made us skip the extra 10 kilometer hike and we dove right back into the sheets. And read all the magazines. And talked. And went to the sauna. And cleaned the entire hut from top to bottom. And counted our meals, which, as it turned out, were half gone like they were supposed to be.
And yes, you read that right: a snowstorm in the middle of our Summer hike. They called it Salomo in the papers and no one on their right mind would ever go into the Lapland mountains with something like that going on. And yet, after our two nights of absolute relaxation, we soldiered on. And so did everyone else staying in Hannukuru. The Hannukuru-Suaskuru hike was fine, to be honest. All we needed to do was lift our hoods to the wind. At Suaskuru we had ourselves a nice outdoor meal. It was more than necessary even though none of us knew what we were going up against.
But after Suaskuru things took an interesting turn, as you can see from the picture below. I’ll tell you more in a few days when I find the proper words to describe it. The feeling of wanting to cry and laugh at the same time after realizing that no one would have ever allowed you to cross the mountains in such conditions. And if something were to happen, that would’ve been it – none of the people in our company had any prior experience about this particular hike.

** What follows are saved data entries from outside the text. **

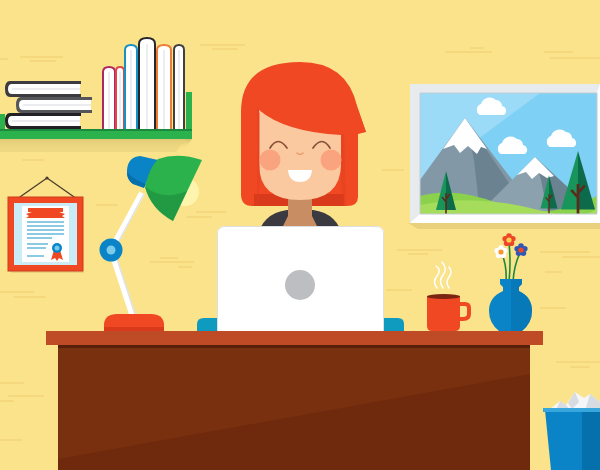
<!DOCTYPE html>
<html lang="en">
<head>
<meta charset="utf-8">
<title>Happy office worker at her desk</title>
<style>
:root{--wall:#fae38a;--brick:#f3d57b;--shade:#e8d07c;--red:#f04823;--red-dark:#d93a1c;--green:#2bb24c;--green-dark:#1b8a3f;--blue:#0a84c6;--blue-dark:#0670ad;--teal:#0f9bc0;--skin:#fbc9a0;--neck:#c98d63;--ink:#3b3a40;--wood-top:#bf4a26;--wood:#6f2a0d;--wood-light:#7e3310;--paper:#fff;--sky:#7fd0f5}
html,body{margin:0;height:100%;overflow:hidden}
svg{display:block;width:600px;height:470px}
.wall{fill:var(--wall)}
.bricks{stroke:var(--brick);stroke-width:1.6;fill:none}
.red{fill:var(--red)}
.green{fill:var(--green)}
.green-dark{fill:var(--green-dark)}
.blue{fill:var(--blue)}
.paper{fill:var(--paper)}
.skin{fill:var(--skin)}
.shade{fill:var(--shade)}
.stem{fill:none;stroke:var(--green-dark);stroke-width:1.6}
</style>
</head>
<body>
<svg viewBox="0 0 600 470" role="img" aria-label="Smiling red-haired woman working on a laptop at a wooden desk">
<defs>
  <clipPath id="landscape-window"><rect x="420" y="93" width="177" height="121"/></clipPath>
  <clipPath id="desk-front"><rect x="58" y="345" width="472" height="125"/></clipPath>
  <linearGradient id="shelf-shadow" x1="0" y1="0" x2="0" y2="1">
    <stop offset="0" stop-color="#d9c06d"/><stop offset="1" stop-color="#fae38a" stop-opacity="0"/>
  </linearGradient>
  <g id="cloud"><path d="M-12 7a6 6 0 0 1 1-11a9 9 0 0 1 15-4a6 6 0 0 1 6 6a5 5 0 0 1 2 9z" fill="#fff"/></g>
  <g id="pine">
    <path d="M0-22L-10 17H0z" fill="#18955a"/><path d="M0-22V17H10z" fill="#0d6b4b"/>
    <path d="M0 0V23M0 9l-4-5M0 6l4-5" fill="none" stroke="#5d2b1c" stroke-width="1.6"/>
  </g>
  <g id="petals">
    <circle cy="-4" r="2.8"/><circle cx="3.8" cy="-1.2" r="2.8"/><circle cx="2.4" cy="3.2" r="2.8"/><circle cx="-2.4" cy="3.2" r="2.8"/><circle cx="-3.8" cy="-1.2" r="2.8"/>
  </g>
</defs>

<rect class="wall" width="600" height="470"/>
<path class="bricks" d="M20 57H63M30 61H56M0 59H8M200 45H245M212 49H238M445 52H492M470 48H484M544 52H573M550 58H600M196 212H226M186 217H212M150 262H194M160 258H178M178 267H192M397 250H442M408 254H428M0 292H34M14 297H46M540 252H590M562 257H600M545 272H562M0 383H24M8 396H44M0 401H14M556 362H600M570 367H590M0 440H22M540 308H566M382 170H404M96 205H118M386 290H412M22 160H44"/>

<g id="shelf">
  <path d="M0 139H192L184 150H0z" fill="url(#shelf-shadow)"/>
  <path d="M0 139H186L176 152H0z" class="shade" opacity=".55"/>
  <path class="green" d="M0 129H186V92H192V139H0z"/>
  <path class="green-dark" d="M0 129H192V131H0z"/>
  <path class="green" d="M0 114H5V129H0z"/>
  <g id="stacked-books">
    <path fill="#3c3c40" d="M10 81H81V84H80V94H81V97H10Q5 97 5 89T10 81z"/>
    <path class="paper" d="M12 84H80V94H12Q8 94 8 89T12 84z"/>
    <path fill="#55565a" d="M21 97H92V100H91V110H92V113H21Q16 113 16 105T21 97z"/>
    <path class="paper" d="M23 100H91V110H23Q19 110 19 105T23 100z"/>
    <path fill="#222226" d="M10 113H81V116H80V126H81V129H10Q5 129 5 121T10 113z"/>
    <path class="paper" d="M12 116H80V126H12Q8 126 8 121T12 116z"/>
    <path stroke="#d7d9dc" d="M12 89H80M23 105H91M12 121H80"/>
  </g>
  <g id="standing-books" fill="#fff" stroke-width="2">
    <path stroke="#b0265e" d="M103 129V72Q103 67 109 67T115 72V129"/>
    <path stroke="#e0474b" d="M116 129V71Q116 67 120 67T124 71V129"/>
    <path stroke="#1592c4" d="M125 129V50Q125 45 131 45T137 50V129"/>
    <path stroke="#26272d" d="M139 129V44Q139 38 147 38T155 44V129"/>
    <path stroke="#ef7c33" d="M157 129V50Q157 45 164 45T171 50V129"/>
    <path stroke="#3d4045" d="M174 129V50Q174 45 179 45T184 50V129"/>
    <path stroke="#d9dbdf" stroke-width="1" d="M109 72V129M120 72V129M131 50V129M147 44V129M164 50V129M179 50V129"/>
  </g>
</g>

<g id="certificate">
  <path d="M17 199L47 178L77 199" fill="none" stroke="#4d3b2d" stroke-width="1.3"/>
  <circle cx="47" cy="178" r="1.6" fill="#4d3b2d"/>
  <path class="shade" d="M9 270H82L84 273H12z"/>
  <rect x="8" y="197" width="75" height="74" class="red"/>
  <rect x="8" y="197" width="75" height="74" fill="none" stroke="#cf3a1c"/>
  <rect x="14" y="203" width="63" height="62" fill="#c9ecf7"/>
  <path class="paper" d="M22 206H69V262H22z"/>
  <path class="red" d="M28 208H63V212H28zM26 214L32 212H59L65 214L62 216L65 218H26L29 216z"/>
  <path d="M27 222H64M27 226H64M27 230H64M27 234H64M27 238H52M27 244H48M27 248H46M27 256H44" stroke="#67b9dc" stroke-width="1.3"/>
  <path class="red" d="M54 250L51 260L55 258L57 261L59 258L63 260L60 250z"/>
  <circle cx="57" cy="248" r="5" class="blue"/><circle cx="57" cy="248" r="2.5" fill="#73c9ee"/>
</g>

<g id="landscape-painting">
  <path class="shade" d="M408 223H600V229H418z"/>
  <path class="paper" d="M410 84H600V223H410z"/>
  <path fill="#d7dee3" d="M410 84H600L597 93H420V214L410 223z" opacity=".6"/>
  <g clip-path="url(#landscape-window)">
    <rect x="420" y="93" width="177" height="121" fill="var(--sky)"/>
    <path d="M420 93H540L420 182z" fill="#9bdbf8"/>
    <path fill="#8298a6" d="M420 180L465 118L520 190V214H420z"/>
    <path fill="#6b8291" d="M465 118L530 214H480L474 160z"/>
    <path class="paper" d="M465 118L443 149L454 145L460 153L468 146L477 154L481 147L487 149z"/>
    <path fill="#8ba1ae" d="M490 202L535 157L590 214H480z"/>
    <path fill="#6b8291" d="M535 157L597 214H548L541 180z"/>
    <path class="paper" d="M535 157L517 175L526 172L532 179L539 173L547 178L554 176z"/>
    <path fill="#8bd14b" d="M420 196Q455 186 500 204T597 196V214H420z"/>
    <path fill="#a5dc5c" d="M420 205Q475 194 530 208T597 208V214H420z"/>
    <use href="#cloud" x="492" y="108"/>
    <use href="#cloud" x="513" y="147"/>
    <use href="#cloud" x="562" y="140"/>
    <use href="#pine" x="446" y="193"/>
    <use href="#pine" x="549" y="194" transform="translate(549 194) scale(.85) translate(-549 -194)"/>
    <use href="#pine" transform="translate(578 184) scale(1.7 1.5)"/>
  </g>
  <path d="M420 93H597V214H420z" fill="none" stroke="#c3ccd2"/>
</g>

<g id="chair"><path fill="var(--teal)" d="M197 331V324Q197 318 204 318H398Q404 318 404 324V331z"/></g>

<g id="woman">
  <path class="red" d="M241 112Q241 62 300 62Q347 62 357 106L366 132L358 134V197Q358 206 347 206H252Q241 206 241 194z"/>
  <path fill="var(--red-dark)" d="M254 194H344V206H254z"/>
  <path fill="var(--ink)" d="M256 240Q262 213 287 210H313Q338 213 344 240z"/>
  <path fill="var(--neck)" d="M288 190H312V216L318 228H282L288 216z"/>
  <path class="skin" d="M259 110Q285 132 341 135V164Q341 200 300 200T259 164z"/>
  <path class="red" d="M257 106L262 111Q290 134 366 132L354 98Q300 80 257 106z"/>
  <path fill="#dd3f20" d="M257 108V199L252 206H258L260 180V113zM341 134V180L343 206H346L344 134z" opacity=".45"/>
  <circle cx="270" cy="160" r="10.5" fill="#f9a47e"/>
  <circle cx="331" cy="160" r="10.5" fill="#f9a47e"/>
  <path d="M270 148Q278 135 287 148M313 148Q322 135 330 148" fill="none" stroke="#8a4f38" stroke-width="1.7" stroke-linecap="round"/>
  <path d="M297 153Q300 156 303 153" fill="none" stroke="#e89b70" stroke-width="1.6" stroke-linecap="round"/>
  <path class="paper" d="M288 170H312Q311 182 300 182T288 170z"/>
</g>

<g id="desk">
  <rect x="46" y="331" width="497" height="14" fill="var(--wood-top)"/>
  <rect x="58" y="345" width="472" height="125" fill="var(--wood)"/>
  <g clip-path="url(#desk-front)">
    <path d="M58 345H530V374L58 459z" fill="var(--wood-light)" opacity=".65"/>
    <path d="M58 345H530V348H58z" fill="#58200a"/>
  </g>
</g>

<g id="laptop">
  <path class="paper" d="M226 226H376Q384 226 384 234V331H217V234Q217 226 226 226z"/>
  <path d="M217.5 331V234Q217.5 226.5 226 226.5H376Q383.5 226.5 383.5 234V331" fill="none" stroke="#dcdfe2"/>
  <circle id="lid-badge" cx="300" cy="285" r="15" fill="#bcbec1"/>
</g>

<g id="lamp">
  <path d="M142 193L111 250L133 317" fill="none" stroke="#fff" stroke-width="6" stroke-linejoin="round"/>
  <path d="M144 194L114 250L136 317" fill="none" stroke="#dfe3e6" stroke-width="1.5"/>
  <circle cx="185" cy="192" r="14" fill="#fdf5ae"/>
  <path class="blue" d="M127 170Q128 157 140 156L158 160L144 187L133 184Q126 179 127 170z"/>
  <path fill="var(--blue-dark)" d="M127 172Q134 180 146 184L144 188L133 184Q127 180 127 172z"/>
  <path class="green" d="M158 159Q178 152 202 160L173 221Q151 209 145 187Q149 168 158 159z"/>
  <path class="green-dark" d="M145 187Q164 201 187 191L173 221Q151 209 145 187z" opacity=".6"/>
  <circle cx="111" cy="250" r="11.5" class="blue"/>
  <circle cx="111" cy="250" r="4.5" fill="#7dcbea"/>
  <path class="red" d="M104 331V324Q105 314 117 314H151Q163 314 164 324V331z"/>
  <path fill="var(--red-dark)" d="M104 331V327H164V331z"/>
</g>

<g id="mug">
  <path d="M457 304H465Q469 304 469 308V314Q469 319 463 319H457" fill="none" stroke="var(--red)" stroke-width="4"/>
  <path class="red" d="M427 296H460V326Q460 331 455 331H432Q427 331 427 326z"/>
  <ellipse cx="443.5" cy="296.5" rx="16.5" ry="2.6" fill="#7a2411"/>
  <path d="M437 288Q432 282 437 276T436 266M443 288Q438 281 443 275T442 262M449 288Q445 282 449 277T449 267" fill="none" stroke="#fff" stroke-width="1.5" stroke-linecap="round"/>
</g>

<g id="vase">
  <path class="stem" d="M509 282Q511 262 509 243M506 282Q507 266 502 254M513 282Q514 264 521 251"/>
  <use href="#petals" x="509" y="240" fill="#ee4529"/><circle cx="509" cy="240" r="2.6" fill="#ffd34b"/>
  <use href="#petals" x="501" y="252" fill="#fff"/><circle cx="501" cy="252" r="2.6" fill="#f49a2c"/>
  <use href="#petals" x="521" y="250" fill="#3157b5"/><circle cx="521" cy="250" r="2.6" fill="#f04823"/>
  <path class="blue" d="M500 279H522V284L519 287V291Q532 297 532 311Q532 323 522 331H499Q489 323 489 311Q489 297 503 291V287L500 284z"/>
  <path fill="var(--blue-dark)" d="M511 279H522V284L519 287V291Q532 297 532 311Q532 323 522 331H511z" opacity=".55"/>
</g>

<g id="waste-bin">
  <path fill="#f4f6f8" d="M550 409L560 401L566 405L575 392L584 398L590 394L600 402V412H550z"/>
  <path fill="#d6dce2" d="M560 401L566 405L570 410H556zM575 392L579 402L572 409L568 403zM590 394L586 408L600 410V402z"/>
  <path class="blue" d="M545 410H600V470H551z"/>
  <path fill="var(--blue-dark)" d="M582 410H600V470H582z"/>
  <path fill="#36a6dc" d="M543 408H600V412H543z"/>
</g>
</svg>
</body>
</html>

We took on the Pallas-Hetta hike (from Hetta to Pallas) in early June 2016. We chose the Hetta-Sioskuru-Tappuri-Hannukuru-Nammalakuru-Pallas route. We’ll be presenting the hike in small portions of ten posts. I’ll also be talking about the gear choices we made for this trip. Everything concerning the hike can be found by using the identifier hetta-pallas hike. If there’s anything you’d like to know about a specific destination or if a certain part engages your attention, please don’t hesitate to comment! We’re happy to tell you more.